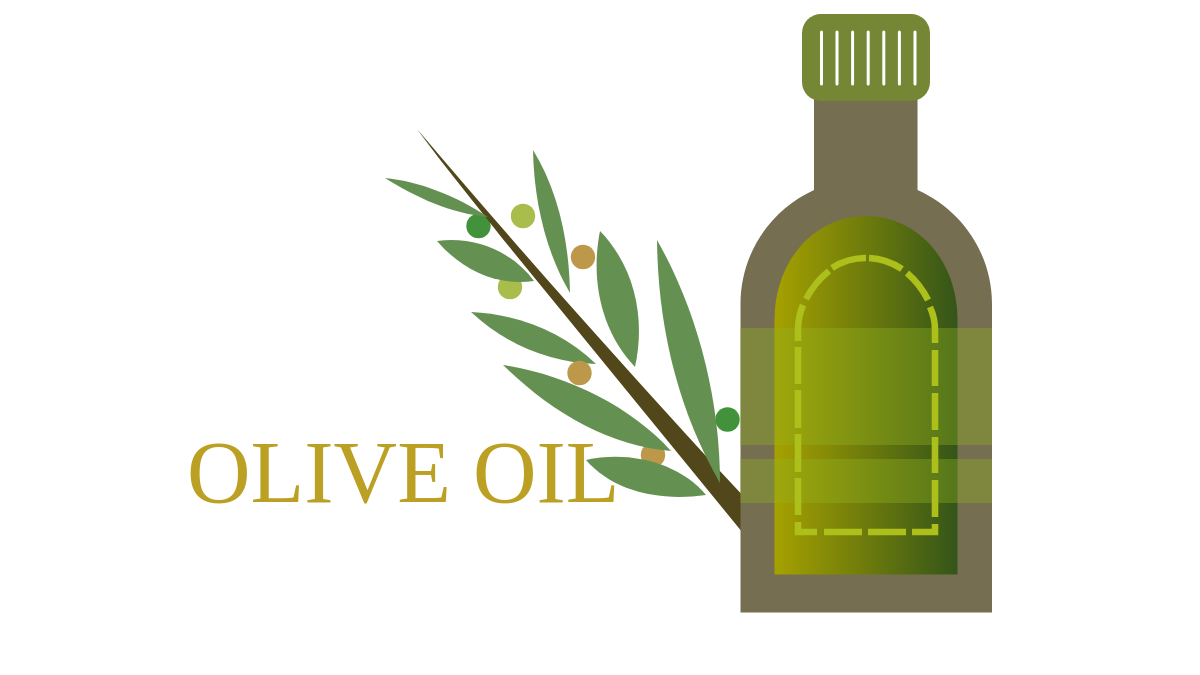
<!DOCTYPE html>
<html lang="en">
<head>
<meta charset="utf-8">
<title>Olive Oil</title>
<style>
:root {
  --paper: #ffffff;
  --gold: #bba024;
  --leaf: #649152;
  --bark: #51471a;
  --olive-dark: #41923a;
  --olive-light: #a8bd4c;
  --olive-ripe: #bd984a;
  --glass: #756e50;
  --cap: #758635;
  --band: #94b51f;
  --stitch: #acbf1a;
  --oil-left: #a6a100;
  --oil-right: #345519;
}
* { box-sizing: border-box; }
html, body { margin: 0; }
body { width: 1200px; height: 675px; overflow: hidden; background: var(--paper); }
.poster { position: relative; width: 1200px; height: 675px; overflow: hidden; }
.artwork { position: absolute; inset: 0; display: block; }
.title {
  position: absolute; left: 187px; top: 429px; margin: 0;
  font: 400 88px/1 "Liberation Serif", serif;
  font-kerning: none; white-space: nowrap; color: var(--gold);
}
.leaves { fill: var(--leaf); }
.branch { fill: var(--bark); }
.dark { fill: var(--olive-dark); }
.light { fill: var(--olive-light); }
.ripe { fill: var(--olive-ripe); }
.glass { fill: var(--glass); }
.cap { fill: var(--cap); }
.ridges { stroke: var(--paper); stroke-width: 3; stroke-linecap: round; }
.bands { fill: var(--band); opacity: .35; }
.stitching { fill: none; stroke: var(--stitch); stroke-width: 6.6; }
.oil-start { stop-color: var(--oil-left); }
.oil-end { stop-color: var(--oil-right); }
</style>
</head>
<body>
<main class="poster">
  <svg class="artwork" width="1200" height="675" viewBox="0 0 1200 675" role="img" aria-label="Olive branch beside a bottle of olive oil">
    <defs>
      <linearGradient id="oil">
        <stop class="oil-start" offset="0"/>
        <stop class="oil-end" offset="1"/>
      </linearGradient>
      <circle id="olive" r="12.2"/>
      <line id="ridge" y1="32" y2="84"/>
    </defs>

    <g id="olives">
      <use href="#olive" class="dark" x="478.5" y="226"/>
      <use href="#olive" class="light" x="523" y="216"/>
      <use href="#olive" class="light" x="510" y="287"/>
      <use href="#olive" class="ripe" x="583" y="257"/>
      <use href="#olive" class="ripe" x="653" y="455"/>
      <use href="#olive" class="dark" x="727.5" y="419.5"/>
    </g>

    <path class="branch" d="M417 129C447 170 475 203 502 238L747 538V500L705 455C610 351 518 248 417 129Z"/>

    <g class="leaves">
      <path d="M385 178C417 181 455 195 488 217C450 213 417 198 385 178Z"/>
      <path d="M437 241C473 236 511 250 534 281C497 286 463 271 437 241Z"/>
      <path d="M471 312C518 314 563 332 596 364C550 363 505 344 471 312Z"/>
      <path d="M503 365C567 375 630 406 671 451C609 446 552 413 503 365Z"/>
      <path d="M586 460C629 450 680 463 706 495C657 502 612 490 586 460Z"/>
      <path d="M533 150C557 189 569 238 570 293C547 254 534 204 533 150Z"/>
      <path d="M600 231C634 266 646 317 635 367C602 333 590 281 600 231Z"/>
      <path d="M657 240C697 310 720 398 720 483C678 410 658 328 657 240Z"/>
    </g>
    <use href="#olive" class="ripe" x="579.5" y="373"/>

    <g id="bottle">
      <path class="glass" d="M814 94H917.5V190C962 210 992 254 992 304V612.5H740.5V304C740.5 254 770 210 814 190Z"/>
      <rect class="cap" x="802" y="14" width="128" height="87" rx="19"/>
      <g class="ridges">
        <use href="#ridge" x="821.5"/>
        <use href="#ridge" x="837"/>
        <use href="#ridge" x="852.6"/>
        <use href="#ridge" x="868.2"/>
        <use href="#ridge" x="883.8"/>
        <use href="#ridge" x="899.4"/>
        <use href="#ridge" x="915"/>
      </g>
      <path fill="url(#oil)" d="M774.5 574.5V320C774.5 260 815 216 866 216S957.5 260 957.5 320V574.5Z"/>
      <g class="bands">
        <rect x="740.5" y="328" width="251.5" height="117"/>
        <rect x="740.5" y="459" width="251.5" height="44"/>
      </g>
      <g class="stitching">
        <path d="M798 341V330Q798 317 803 305M806 299Q815 282 829 271M832 268Q847 258 866 258M869 258Q887 259 902 269M907 273Q920 284 928 300M930 307Q935 318 935 330V343"/>
        <path d="M798 347V384M798 390V428M798 434V472M798 478V515"/>
        <path d="M935 350V386M935 393V430M935 437V473M935 480V517"/>
        <path d="M798 522V532H817M824 532H862M868 532H906M912 532H935V524"/>
      </g>
    </g>
  </svg>
  <h1 class="title">OLIVE OIL</h1>
</main>
</body>
</html>
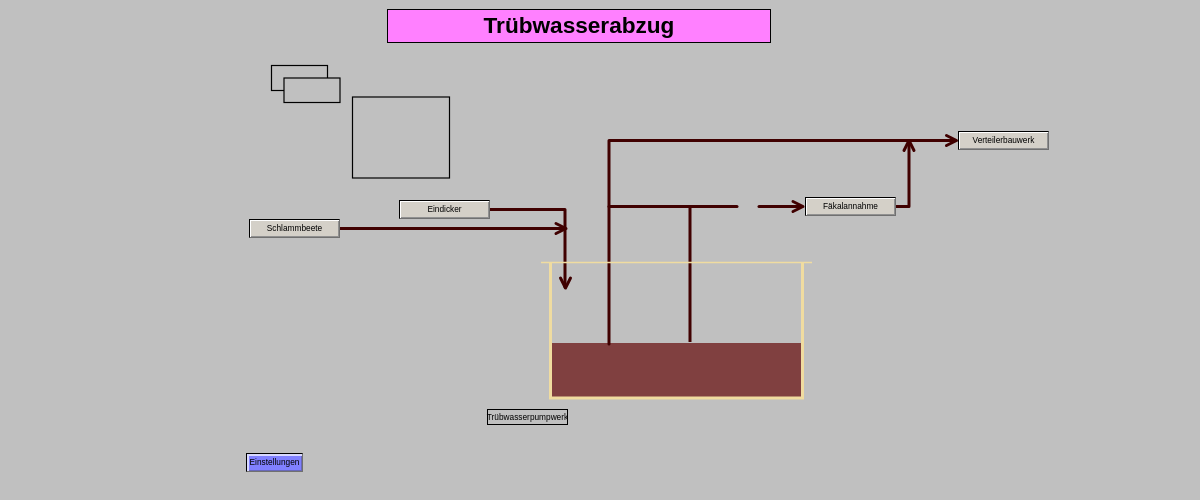
<!DOCTYPE html>
<html lang="de">
<head>
<meta charset="utf-8">
<title>Trübwasserabzug</title>
<style>
:root {
  --panel: #c0c0c0;
  --title: #ff80ff;
  --button: #d4d0c8;
  --settings: #8080ff;
  --pipe: #400000;
  --sludge: #804040;
  --basin: #f0dca0;
  --ink: #000;
}
* { box-sizing: border-box; }
html, body { margin: 0; overflow: hidden; background: #fff; }
.process {
  position: relative;
  width: 1200px;
  height: 501px;
  overflow: hidden;
  background: linear-gradient(var(--panel) 500px, #fff 500px);
  color: var(--ink);
  font: 8.3px/1 "Liberation Sans", Arial, sans-serif;
}
.piping { position: absolute; inset: 0; }
.title, .node, .label {
  position: absolute;
  display: flex;
  align-items: center;
  justify-content: center;
  margin: 0;
  white-space: nowrap;
}
.title {
  left: 387px; top: 9px; width: 384px; height: 34px;
  border: 1px solid var(--ink);
  background: var(--title);
  font-size: 22.6px;
  font-weight: 700;
}
.node {
  width: 91px; height: 19px;
  border: 1px solid;
  border-color: #000 #707070 #707070 #000;
  background: var(--button);
  box-shadow: inset 1px 1px #fff, inset -1px -1px #909090;
  color: inherit;
  text-decoration: none;
}
.thickener { left: 399px; top: 200px; }
.sludge-beds { left: 249px; top: 219px; }
.faecal-intake { left: 805px; top: 197px; }
.distributor { left: 958px; top: 131px; }
.settings {
  left: 246px; top: 453px; width: 57px;
  background: var(--settings);
  box-shadow: inset 2px 2px #d8d8ff, inset -1px -1px #6868b8;
}
.label {
  left: 487px; top: 409px; width: 81px; height: 16px;
  border: 1px solid var(--ink);
}
</style>
</head>
<body>
<main class="process">
  <svg class="piping" width="1200" height="501" viewBox="0 0 1200 501" aria-hidden="true">
    <defs>
      <path id="arrowhead" d="M-10-5 0 0-10 5"/>
    </defs>
    <g class="frames" fill="var(--panel)" stroke="var(--ink)" stroke-width="1.2">
      <rect x="271.5" y="65.5" width="56" height="25"/>
      <rect x="284" y="78" width="56" height="24.5"/>
      <rect x="352.5" y="97" width="97" height="81"/>
    </g>
    <rect class="sludge" x="551" y="343" width="251" height="55" fill="var(--sludge)"/>
    <g class="pipes" fill="none" stroke="var(--pipe)" stroke-width="3" stroke-linecap="round" stroke-linejoin="round">
      <path d="M490 209.5H565V287"/>
      <path d="M340 228.5H564"/>
      <path d="M609 344V140.5H955"/>
      <path d="M609 206.5H737"/>
      <path d="M690 207V342" stroke-linecap="butt"/>
      <path d="M759 206.5H802"/>
      <path d="M896 206.5H909V142"/>
      <use href="#arrowhead" transform="translate(565.5 288) rotate(90)"/>
      <use href="#arrowhead" x="566" y="228.5"/>
      <use href="#arrowhead" x="956.5" y="140.5"/>
      <use href="#arrowhead" x="803" y="206.5"/>
      <use href="#arrowhead" transform="translate(909 140.5) rotate(-90)"/>
    </g>
    <g class="basin" fill="none" stroke="var(--basin)">
      <path d="M550.5 263V398H802.5V263" stroke-width="3"/>
      <path d="M541 262.5H812" stroke-width="1.4"/>
    </g>
  </svg>

  <h1 class="title">Trübwasserabzug</h1>
  <a class="node thickener" href="#">Eindicker</a>
  <a class="node sludge-beds" href="#">Schlammbeete</a>
  <a class="node faecal-intake" href="#">Fäkalannahme</a>
  <a class="node distributor" href="#">Verteilerbauwerk</a>
  <p class="label">Trübwasserpumpwerk</p>
  <a class="node settings" href="#">Einstellungen</a>
</main>
</body>
</html>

**Directions for this task**
Filter the data for the string "html" and copy every line that has it.

**Response area**
<!DOCTYPE html>
<html lang="en">
html, body { margin: 0; }
</html>
<!DOCTYPE html>
<html lang="de">
html, body { margin: 0; overflow: hidden; background: #fff; }
</html>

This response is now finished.